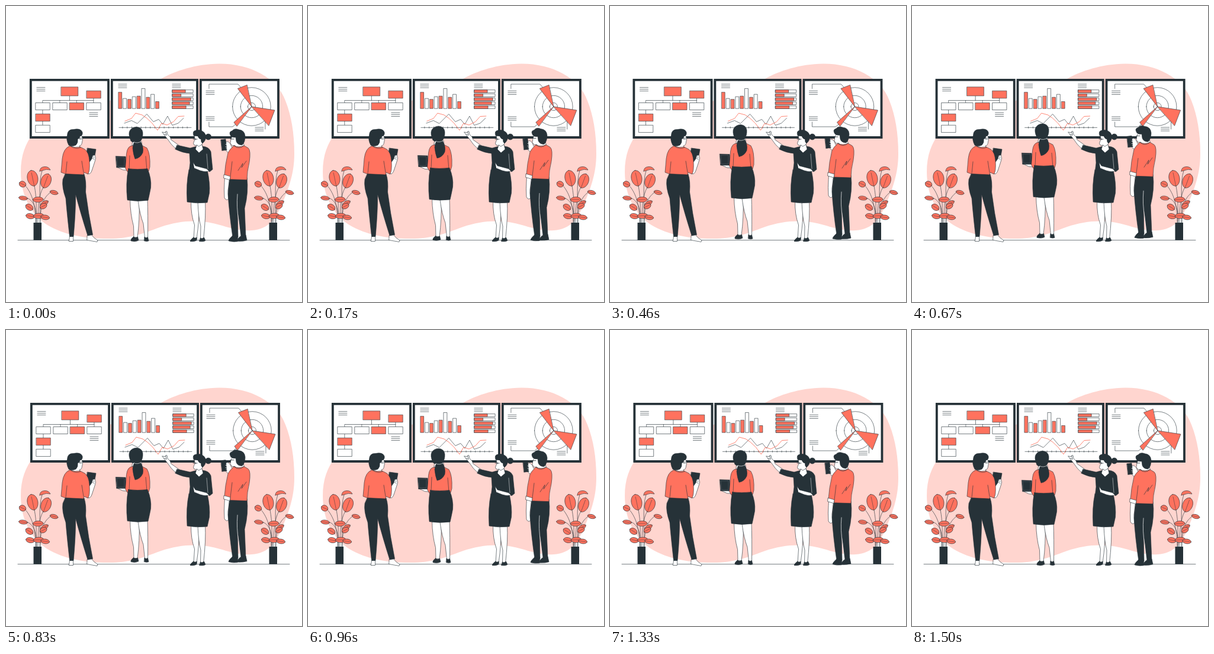
These frames come from a looping animation (500 px wide and 500 px high, 1.54 s). An HTML page with a canvas:

```html
<!DOCTYPE html>
<html lang="en">
<head>
<meta charset="utf-8">
<title>Team at the dashboards</title>
<style>
html, body { margin: 0; width: 100%; height: 100%; overflow: hidden; background: #fff; }
canvas { display: block; width: 100vw; height: 100vh; }
</style>
</head>
<body>
<canvas id="stage"></canvas>
<script>
const DARK = '#263238', CORAL = '#ff725e', PINK = '#ffd5cf', WHITE = '#fff';
const LOOP = 1540, PERIOD = 1500, STEP = 1000 / 24, LEAD = 20;
const LIFT = 6.25;
const SHAKE = [0, -1, 2, -4, 4, -4, 4, -4, 2, -1, 0];

const canvas = document.getElementById('stage');
const ctx = canvas.getContext('2d');
const ratio = window.devicePixelRatio || 1;
canvas.width = canvas.height = 500 * ratio;
ctx.scale(ratio, ratio);
ctx.lineJoin = ctx.lineCap = 'round';

function shape(d, fill, stroke = DARK, width = 0.62) {
  const path = new Path2D(d);
  if (fill) { ctx.fillStyle = fill; ctx.fill(path); }
  if (stroke) { ctx.strokeStyle = stroke; ctx.lineWidth = width; ctx.stroke(path); }
}
const line = (d, color = DARK, width = 0.62) => shape(d, null, color, width);
const box = (x, y, w, h, fill, stroke) => shape(`M${x} ${y}h${w}v${h}h${-w}Z`, fill, stroke);

function disc(x, y, r, fill, stroke) {
  shape(`M${x - r} ${y}a${r} ${r} 0 1 0 ${2 * r} 0a${r} ${r} 0 1 0 ${-2 * r} 0Z`, fill, stroke);
}

function shifted(x, y, draw) {
  ctx.save();
  ctx.translate(x, y);
  draw();
  ctx.restore();
}

function note(x, y) {
  for (let i = 0; i < 3; i++) line(`M${x} ${y + 3 * i}h14`);
}

function backdrop() {
  shape('M46 215C33 232 25 252 25 280C25 320 42 352 70 370C100 388 140 394 180 393' +
    'C215 392 240 381 262 373C285 365 308 362 332 364C362 367 385 381 415 379' +
    'C445 377 455 358 464 340C476 312 487 285 487 250C487 215 482 185 472 160' +
    'C458 120 410 97 360 97.5C320 98 285 110 262 123Z', PINK, null);
}

function orgChart() {
  note(52, 137.5);
  line('M107.5 152v7.5M62 163.5v-4H148M91 159.5v4M119.5 159.5v4M148 156v7.5M62 175v27');
  box(93.3, 136.8, 28.5, 15, CORAL);
  box(136.3, 143.3, 24, 12.5, CORAL);
  [50.3, 79.3, 107.5, 136.3].forEach((x, i) => box(x, 163.5, 24, 12, i === 2 ? CORAL : WHITE));
  box(50.3, 182.3, 24, 12.3, CORAL);
  box(50.3, 201.3, 24, 12.3, WHITE);
  note(141, 180.5);
}

function charts() {
  note(190, 132);
  note(281, 132);
  [27.5, 17, 15.5, 20, 21, 33.8, 19, 24, 11.7].forEach((h, i) =>
    box(190.2 + 7.85 * i, 173.2 - h, 5.5, h, i % 2 ? WHITE : CORAL));
  [22, 14.5, 31, 29, 23].forEach((w, i) => {
    const y = 141.7 + 6.75 * i;
    box(281.2, y, 35, 4.6, WHITE);
    box(281.2, y, w, 4.6, CORAL);
  });
  line('M191 205.3H313');
  for (let x = 197; x < 312; x += 7.8) line(`M${x} 204v2.4`);
  line('M200 198L212 193.5L222 198.5L238 182.5L249 195.5L258 191.5L265 200L273 186L281 201.5L291 198L300 189.5');
  line('M201 194.5L212 190L219 181L230 184L238 189.5L247 198L256 210L263 198L272 201L283 195.5L291 186.5L301 186', CORAL, 0.85);
}

function radial() {
  line('M343 139.5V132H392L398 139M343 196V204H383L392 196M438 194V208');
  note(338, 143.5);
  note(338, 187);
  note(421, 205);
  [32.3, 18.7, 6.5].forEach(r => disc(415, 170, r, WHITE));
  ['M415 170L391.5 139.5L407 133.5Z', 'M415 170L454 176L444 202Z', 'M415 170L385 196.5L390 203Z']
    .forEach(d => shape(d, CORAL));
}

function screens() {
  [[40, 135], [177, 148], [327, 135]].forEach(([x, w]) => {
    box(x, 123, w, 101, DARK, null);
    box(x + 3.8, 126.8, w - 7.6, 93.2, WHITE, null);
  });
  orgChart();
  charts();
  radial();
}

function leaf(x, y, length, width, degrees) {
  ctx.save();
  ctx.translate(x, y);
  ctx.rotate(degrees * Math.PI / 180);
  const l = length / 2, w = width * 0.66;
  shape(`M0 ${-l}C${w} ${-l * 0.9} ${w} ${l * 0.8} 0 ${l}C${-w} ${l * 0.8} ${-w} ${-l * 0.9} 0 ${-l}Z`, CORAL);
  line(`M0 ${-l * 0.7}V${l}`, DARK, 0.45);
  ctx.restore();
}

function plant() {
  line('M51 366C51 340 52 325 48 304M54 366C54 340 55 320 63 306M57 366C59 330 54 300 61 278');
  line('M50 366C50 335 44 318 34 305M58 366C58 340 62 324 75 315M52 366C52 340 46 328 35 324');
  shape('M57 279Q57 272 65 271.5Q72 271 75 277Q68 275 63 277.5Q59 279 57 279Z', CORAL);
  [[45, 291, 27, 18, -12], [67.5, 295.5, 25, 17, 20], [28, 301, 12, 10, -65],
   [81, 315, 14, 7, 105], [29, 324.5, 15, 7, -82], [54, 327, 18, 9, 88],
   [65, 333, 14, 7, 62], [39.5, 340, 14, 10, -58], [63, 338, 13, 9, 62],
   [41, 355, 15, 9, -80], [55, 354.5, 18, 9, 88], [66, 357, 15, 8, 98]]
    .forEach(args => leaf(...args));
  box(46.5, 366, 13.5, 29.5, DARK, null);
}

function tabletPerson() {
  shape('M108 389H113.5V397.5H106.5Z', WHITE);
  shape('M137.5 387L144 386Q148 392 155 396L154 398.5L137 395.5Z', WHITE);
  shape('M101 282L132 284Q136 296 134.5 314Q139 350 146.5 386.5L138 388Q126 350 117.5 318Q118 345 114 389.5L107.5 389.5Q103 350 101 325Q94 306 96 293Z', DARK);
  shape('M111 230V238Q118 242 125 239L124 236Q128 236 128.5 230L129.5 225L128 219L118 218Z', WHITE);
  shape('M106 235Q101 226 103.5 218Q104 208 114 208.5Q126 206 129 213Q130 219 125 220Q124 224 121 225Q122 231 118 235Q111 238 106 235Z', DARK);
  line('M119 223H128M124 222v3h4');
  shape('M137.5 240L152 242L148 264.5L134.5 262Z', DARK);
  shape('M136 282Q142 287 145 278L150 263Q153 257 150 251.5L146 253L145 258L140 265Z', WHITE);
  line('M146 254l3 2M146 257l3 2');
  shape('M108 236.5Q97 240 95 258L93 281L100 283.5L131 285L132 281L138.5 284Q142 279 141 262Q140 247 133 242L125 238Q116 240 108 236.5Z', CORAL);
  line('M101 283L103 263M131 281L128 262M109 237Q118 243 126 239');
}

function laptopPerson() {
  shape('M209.5 327Q210 352 215.5 372L216 391H222Q226 362 225 329Z', WHITE);
  shape('M223 329Q226 352 232 368L234.5 392H239.5Q240 350 239 327Z', WHITE);
  shape('M215.5 390Q219 393 222.5 390L224 396Q219 399 211 397Q210 394 215.5 390Z', DARK);
  shape('M234 390.5Q237 393 239.5 390.5L241 397Q238 398.5 233.5 397Z', DARK);
  shape('M187 272Q195 272 204 270V277.5Q197 278 193 275Z', WHITE);
  shape('M185.5 254L202 254.5L203 273H187Z', DARK);
  line('M187.5 256H200V271H188.5Z', '#58636a', 0.5);
  shape('M214 229H229L230 238Q222 243 213 238Z', WHITE);
  shape('M214 236Q205 236 203.5 250L201.5 274L205 280L241 279L243 272Q244 250 238 240L230 236Q222 241 214 236Z', CORAL);
  line('M208 276L209 253M238 278L236 254');
  shape('M206.5 275Q222 277 239 275Q246 292 244.5 307Q242 320 240 328.5Q222 331 205 328Q202 300 206.5 275Z', DARK);
  shape('M211 228Q206 217 209 211Q213 204.5 221 204.5Q230 205.5 231 214Q231.5 223 227 229Q233 238 231 248Q227 257 218 258.5Q215 251 214 240Q215 232 217 230Q213 231 211 228Z', DARK);
  line('M216 230Q222 233 228 229', WHITE, 0.6);
}

function pointingPerson() {
  shape('M312.5 329Q312 352 318.5 370L317 393H322Q327 360 326 331Z', WHITE);
  shape('M324 331Q325 358 329 372L328.5 394H333.5Q338 355 336.5 329Z', WHITE);
  shape('M316.5 391Q319 393 322.5 391L322 396Q318 398.5 311 397.5Q311 395 316.5 391Z', DARK);
  shape('M328.5 392Q331 394 334.5 391L337 396Q335 398.5 326.5 397.5Z', DARK);
  shape('M264 213L269 214L270 211.5L272 212L273 217Q278 221 279 226L293 236L289 243Q279 235 273 225L269 220Z', WHITE);
  line('M270 213l1 5M267 217l4 1');
  shape('M318 218L319 225L316.5 232L318 235L324 236V244L320 252L334 247L331 234L334 222Z', WHITE);
  shape('M289 235L311 240L322 237L326 248L332 237Q343 238 346 246L349 276L344 280L339 277L309 282L311 265L310 249Q298 248 286 242Z', DARK);
  shape('M322 235L320 242L326 248L333 242L331 234L326 237Z', WHITE);
  shape('M309 277Q325 281 340 277Q345 300 343.5 316L340 332Q322 334 306 331Q304 300 309 277Z', DARK);
  shape('M316 264L320 270L339 275L343 279Q336 281 328 278L318 274Z', WHITE);
  line('M339 250L341 275', WHITE, 0.5);
  shape('M317 219Q314 211 321 210Q329 208 335 214L338 219Q338 227 332 232Q329 230 329.5 225Q326 225 324 220Z', DARK);
  disc(341.7, 221, 5, DARK);
  line('M316 225h7M320 224v2', DARK, 0.8);
}

function phonePerson() {
  shape('M370 286L378 290L375 312L376 326Q372 330 369 324Q368 310 369 298Z', WHITE);
  shape('M384 387L392 389L391 398Q383 399 376 397Q376 394 384 387Z', DARK);
  shape('M397 388L405 387L407 396Q401 398 391 397.5Q390 394 397 388Z', DARK);
  shape('M378 290L407 290Q410 315 403 342L405 390L397 391L391 345L392 390L383 391Q377 350 375 318Z', DARK);
  line('M391 318Q389 340 393 362L396 389', WHITE, 0.7);
  shape('M383 218L380 225L379 232L382 236L387 236V243L403 240L400 225Z', WHITE);
  shape('M380 220Q375 213 382 211Q386 206 393 209Q403 210 404 220Q404 230 399 235Q391 235 389 229L388 222Q383 223 380 220Z', DARK);
  line('M379 225h6', DARK, 0.8);
  shape('M371 230L375 229L379 233L381 238L386 242L378 250L371 244Z', WHITE);
  shape('M363 226L371 225L373 243.5L365 244.5Z', DARK);
  line('M371 234l3 1M371 238l3 1M372 241l3 1', WHITE, 0.8);
  shape('M385 236Q378 242 375 248L371 268L369 287L379 290L378 293L407 294Q407 280 411 264Q414 244 409 240L402 236Q393 240 385 236Z', CORAL);
  shape('M368.5 285L379 288L378 294L368 291Z', WHITE);
  line('M379 288L382 263M406 262L398 273L400 266L392 278M386 237Q394 243 402 236');
}

function render(time) {
  const tick = Math.floor((time % LOOP + 5) / STEP);
  const phase = (tick * STEP + LEAD) / PERIOD % 1;
  const key = Math.floor(phase * 10), part = phase * 10 - key;
  const sway = (SHAKE[key] + (SHAKE[key + 1] - SHAKE[key]) * part) * LIFT / 10;
  const rise = -LIFT * (1 - Math.abs(1 - 2 * phase));

  ctx.fillStyle = WHITE;
  ctx.fillRect(0, 0, 500, 500);
  backdrop();
  line('M20 395.5H479');
  shifted(sway, 0, screens);
  plant();
  shifted(398, 0, plant);
  tabletPerson();
  shifted(0, rise, laptopPerson);
  pointingPerson();
  shifted(0, rise, phonePerson);
}

const start = performance.now();
function loop() {
  render(performance.now() - start);
  requestAnimationFrame(loop);
}
loop();
</script>
</body>
</html>
```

───

WHAT THE TASK ASKS>
Which lines in the entries above contain "width"? Pull each of them out.

TASK ANSWER>
html, body { margin: 0; width: 100%; height: 100%; overflow: hidden; background: #fff; }
canvas { display: block; width: 100vw; height: 100vh; }
canvas.width = canvas.height = 500 * ratio;
function shape(d, fill, stroke = DARK, width = 0.62) {
  if (stroke) { ctx.strokeStyle = stroke; ctx.lineWidth = width; ctx.stroke(path); }
const line = (d, color = DARK, width = 0.62) => shape(d, null, color, width);
function leaf(x, y, length, width, degrees) {
  const l = length / 2, w = width * 0.66;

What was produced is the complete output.